I never have. If you cut my veins and arteries I'd bleed the five boroughs of New York City. Really, more the four boroughs because I hate Manhattan, even though I live in Manhattan. I'm really an outer borough boy. Brooklyn and the Bronx are my favorites. I could deal with Staten Island if I had to. I hate Manhattan. It's an island of privilege. A canyon of steel and glass. People, at times, are like transients because they're all there for business. They're like ships passing in the night. Even though some places have a neighborhood feel to them, for the most part people are nameless and faceless and are sort of like Robby Robot just passing one another in the day and night. In the outer boroughs, you get a sense of real people and real neighborhoods. Even though I have a family and people generally move to the suburbs when they have a family, I've never had the urge to do so.

What's your idea of a perfect day of recreation in New York?
They don't have it anymore, but it'd be going to a double header at Yankee Stadium. The only thing that can approach that is a twi-nighter. That would be if there was a rain out and they had scheduled two games in the same day. But, being the typical rip off artists and abusers of the national past time that they are, they wouldn't allow you to see two games for the price of one, which was a key for many of us who were younger. On a Sunday, they'd have a double header. July 4th, a double header. Memorial Day, a double header. You pay one price and you get to see two games. You go out early in the morning, watch batting practice, the first game, there'd be an intermission, watch the second game, and you wouldn't get home until very late. It was affordable and the greatest entertainment imaginable.

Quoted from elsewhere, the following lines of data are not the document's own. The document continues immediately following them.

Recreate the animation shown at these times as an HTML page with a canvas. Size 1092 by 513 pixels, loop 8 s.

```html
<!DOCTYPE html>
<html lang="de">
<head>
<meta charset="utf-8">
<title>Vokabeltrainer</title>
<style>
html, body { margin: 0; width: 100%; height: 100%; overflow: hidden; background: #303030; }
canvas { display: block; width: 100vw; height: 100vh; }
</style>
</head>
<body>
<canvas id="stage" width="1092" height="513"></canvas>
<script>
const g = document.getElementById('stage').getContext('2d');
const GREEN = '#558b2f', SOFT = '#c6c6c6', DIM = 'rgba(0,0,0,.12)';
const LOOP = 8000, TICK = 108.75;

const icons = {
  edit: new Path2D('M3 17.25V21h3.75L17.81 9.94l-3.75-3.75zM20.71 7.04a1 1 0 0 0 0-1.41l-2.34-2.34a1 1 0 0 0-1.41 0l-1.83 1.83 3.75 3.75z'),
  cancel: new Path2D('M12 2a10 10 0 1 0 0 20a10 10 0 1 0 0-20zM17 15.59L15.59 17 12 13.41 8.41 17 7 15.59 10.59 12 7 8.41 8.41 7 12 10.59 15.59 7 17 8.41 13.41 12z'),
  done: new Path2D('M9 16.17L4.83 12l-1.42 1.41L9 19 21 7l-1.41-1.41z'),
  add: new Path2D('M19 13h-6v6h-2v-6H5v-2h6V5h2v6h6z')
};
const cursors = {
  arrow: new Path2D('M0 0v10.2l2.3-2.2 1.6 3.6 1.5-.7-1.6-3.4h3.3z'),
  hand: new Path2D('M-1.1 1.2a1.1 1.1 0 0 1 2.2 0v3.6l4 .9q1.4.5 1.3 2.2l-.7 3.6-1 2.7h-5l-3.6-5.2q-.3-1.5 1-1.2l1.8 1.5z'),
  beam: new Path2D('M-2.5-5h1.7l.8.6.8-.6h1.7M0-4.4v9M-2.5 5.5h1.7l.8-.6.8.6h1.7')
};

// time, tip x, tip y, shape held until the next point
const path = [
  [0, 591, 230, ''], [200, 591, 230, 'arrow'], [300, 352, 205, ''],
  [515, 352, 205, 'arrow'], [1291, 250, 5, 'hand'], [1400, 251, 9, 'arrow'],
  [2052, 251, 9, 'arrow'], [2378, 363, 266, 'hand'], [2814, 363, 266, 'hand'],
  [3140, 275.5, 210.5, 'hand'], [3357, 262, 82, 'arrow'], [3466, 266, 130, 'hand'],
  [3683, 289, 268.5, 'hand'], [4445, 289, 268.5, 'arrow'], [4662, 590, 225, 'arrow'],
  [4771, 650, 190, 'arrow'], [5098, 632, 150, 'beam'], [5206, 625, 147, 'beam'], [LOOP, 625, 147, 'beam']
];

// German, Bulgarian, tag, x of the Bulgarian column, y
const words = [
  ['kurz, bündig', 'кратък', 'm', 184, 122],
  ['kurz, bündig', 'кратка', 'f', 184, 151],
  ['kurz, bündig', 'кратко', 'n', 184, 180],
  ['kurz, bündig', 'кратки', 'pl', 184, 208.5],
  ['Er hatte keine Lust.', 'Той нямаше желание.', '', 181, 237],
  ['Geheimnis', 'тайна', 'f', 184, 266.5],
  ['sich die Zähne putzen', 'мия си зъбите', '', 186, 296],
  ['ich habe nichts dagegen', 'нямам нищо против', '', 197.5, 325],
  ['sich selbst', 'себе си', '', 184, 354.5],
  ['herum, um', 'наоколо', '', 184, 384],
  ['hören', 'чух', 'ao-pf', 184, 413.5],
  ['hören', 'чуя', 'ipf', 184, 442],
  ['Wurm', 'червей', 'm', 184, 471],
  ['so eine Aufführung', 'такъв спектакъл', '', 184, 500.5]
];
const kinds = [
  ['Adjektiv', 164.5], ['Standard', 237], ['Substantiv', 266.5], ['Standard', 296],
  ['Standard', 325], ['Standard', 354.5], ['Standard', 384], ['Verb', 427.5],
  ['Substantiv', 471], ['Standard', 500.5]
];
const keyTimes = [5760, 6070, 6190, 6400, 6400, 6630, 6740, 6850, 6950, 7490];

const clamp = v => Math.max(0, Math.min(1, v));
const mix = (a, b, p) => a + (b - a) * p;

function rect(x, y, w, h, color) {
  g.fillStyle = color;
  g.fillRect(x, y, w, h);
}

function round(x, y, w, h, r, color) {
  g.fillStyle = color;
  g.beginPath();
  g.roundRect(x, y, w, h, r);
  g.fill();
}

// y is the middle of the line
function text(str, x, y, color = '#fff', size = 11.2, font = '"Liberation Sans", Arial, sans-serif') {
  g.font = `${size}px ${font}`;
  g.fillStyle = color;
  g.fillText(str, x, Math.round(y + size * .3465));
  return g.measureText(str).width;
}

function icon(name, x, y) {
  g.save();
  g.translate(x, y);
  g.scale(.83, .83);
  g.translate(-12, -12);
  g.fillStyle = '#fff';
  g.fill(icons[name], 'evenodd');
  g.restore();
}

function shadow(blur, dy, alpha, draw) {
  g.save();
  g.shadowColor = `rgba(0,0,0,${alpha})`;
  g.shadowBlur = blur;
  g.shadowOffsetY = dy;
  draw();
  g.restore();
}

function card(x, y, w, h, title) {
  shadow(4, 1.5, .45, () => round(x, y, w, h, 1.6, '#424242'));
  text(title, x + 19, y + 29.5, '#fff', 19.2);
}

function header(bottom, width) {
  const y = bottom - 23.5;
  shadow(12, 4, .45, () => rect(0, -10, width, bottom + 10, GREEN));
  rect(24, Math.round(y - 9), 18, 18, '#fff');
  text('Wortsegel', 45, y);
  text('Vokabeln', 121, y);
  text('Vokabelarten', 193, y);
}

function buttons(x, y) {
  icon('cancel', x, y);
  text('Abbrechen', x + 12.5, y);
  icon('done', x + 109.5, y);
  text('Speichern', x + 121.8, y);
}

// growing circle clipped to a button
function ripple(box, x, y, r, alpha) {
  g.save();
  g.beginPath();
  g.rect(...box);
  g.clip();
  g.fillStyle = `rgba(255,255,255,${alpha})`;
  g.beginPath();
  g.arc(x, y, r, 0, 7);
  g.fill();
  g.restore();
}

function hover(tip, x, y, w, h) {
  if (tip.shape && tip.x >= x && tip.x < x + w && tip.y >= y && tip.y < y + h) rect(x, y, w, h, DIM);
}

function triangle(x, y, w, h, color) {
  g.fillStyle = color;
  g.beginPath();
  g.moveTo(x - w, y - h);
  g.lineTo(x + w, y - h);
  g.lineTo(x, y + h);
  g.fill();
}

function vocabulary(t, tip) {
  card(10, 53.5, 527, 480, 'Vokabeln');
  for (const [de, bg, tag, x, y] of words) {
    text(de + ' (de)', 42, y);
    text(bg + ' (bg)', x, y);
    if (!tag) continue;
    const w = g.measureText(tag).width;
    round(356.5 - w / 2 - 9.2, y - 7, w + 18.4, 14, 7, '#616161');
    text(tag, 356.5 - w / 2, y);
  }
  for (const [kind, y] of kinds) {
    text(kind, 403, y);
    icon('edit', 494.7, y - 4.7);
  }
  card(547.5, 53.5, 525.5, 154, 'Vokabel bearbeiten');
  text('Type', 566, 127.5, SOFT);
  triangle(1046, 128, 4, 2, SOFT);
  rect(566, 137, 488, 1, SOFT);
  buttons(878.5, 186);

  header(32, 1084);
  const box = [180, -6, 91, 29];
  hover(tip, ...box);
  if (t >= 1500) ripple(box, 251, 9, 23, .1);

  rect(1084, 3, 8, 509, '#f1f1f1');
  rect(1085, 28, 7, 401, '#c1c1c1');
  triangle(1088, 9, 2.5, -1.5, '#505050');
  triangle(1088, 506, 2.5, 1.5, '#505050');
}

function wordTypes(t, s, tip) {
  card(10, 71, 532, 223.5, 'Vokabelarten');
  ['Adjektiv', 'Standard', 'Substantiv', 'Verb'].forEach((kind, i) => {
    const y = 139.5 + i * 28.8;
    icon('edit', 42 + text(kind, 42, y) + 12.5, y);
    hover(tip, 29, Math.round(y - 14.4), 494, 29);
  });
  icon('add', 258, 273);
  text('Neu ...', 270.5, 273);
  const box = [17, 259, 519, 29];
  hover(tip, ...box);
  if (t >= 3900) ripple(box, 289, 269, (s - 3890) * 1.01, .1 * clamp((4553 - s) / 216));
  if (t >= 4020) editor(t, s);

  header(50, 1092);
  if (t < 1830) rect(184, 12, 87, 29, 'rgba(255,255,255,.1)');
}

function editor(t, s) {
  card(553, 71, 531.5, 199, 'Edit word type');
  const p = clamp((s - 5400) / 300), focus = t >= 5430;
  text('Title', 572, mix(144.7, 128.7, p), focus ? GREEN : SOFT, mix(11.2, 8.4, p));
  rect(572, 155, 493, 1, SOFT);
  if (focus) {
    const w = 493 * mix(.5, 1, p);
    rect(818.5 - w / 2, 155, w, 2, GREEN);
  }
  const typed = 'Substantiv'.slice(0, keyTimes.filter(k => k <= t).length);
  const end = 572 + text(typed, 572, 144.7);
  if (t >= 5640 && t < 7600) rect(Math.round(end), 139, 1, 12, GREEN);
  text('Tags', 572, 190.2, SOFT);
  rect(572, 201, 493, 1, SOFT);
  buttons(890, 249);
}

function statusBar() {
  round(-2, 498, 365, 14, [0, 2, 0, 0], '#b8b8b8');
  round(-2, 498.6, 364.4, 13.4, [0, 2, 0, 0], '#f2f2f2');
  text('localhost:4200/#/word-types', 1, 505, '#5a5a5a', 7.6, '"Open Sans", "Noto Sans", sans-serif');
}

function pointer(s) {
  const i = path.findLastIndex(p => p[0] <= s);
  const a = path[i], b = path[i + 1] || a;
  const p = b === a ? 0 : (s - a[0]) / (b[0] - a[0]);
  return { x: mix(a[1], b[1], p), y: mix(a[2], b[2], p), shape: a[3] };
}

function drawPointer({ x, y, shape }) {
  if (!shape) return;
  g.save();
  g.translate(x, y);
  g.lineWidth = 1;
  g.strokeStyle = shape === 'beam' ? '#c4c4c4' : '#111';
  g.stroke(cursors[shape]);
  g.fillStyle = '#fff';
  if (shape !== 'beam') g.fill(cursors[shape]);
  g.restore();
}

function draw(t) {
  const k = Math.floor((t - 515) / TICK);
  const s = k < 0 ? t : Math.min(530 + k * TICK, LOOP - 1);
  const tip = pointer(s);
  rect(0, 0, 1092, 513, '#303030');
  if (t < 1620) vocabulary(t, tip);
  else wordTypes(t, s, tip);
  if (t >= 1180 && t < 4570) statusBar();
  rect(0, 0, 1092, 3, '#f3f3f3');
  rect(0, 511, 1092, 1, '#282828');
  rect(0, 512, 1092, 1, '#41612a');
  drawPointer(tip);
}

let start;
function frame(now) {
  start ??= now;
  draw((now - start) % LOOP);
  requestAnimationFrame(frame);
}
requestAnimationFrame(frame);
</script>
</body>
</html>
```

So, now if you had a twi-nighter in addition to the day game, that would be the daily double of entertainment and relaxation for me.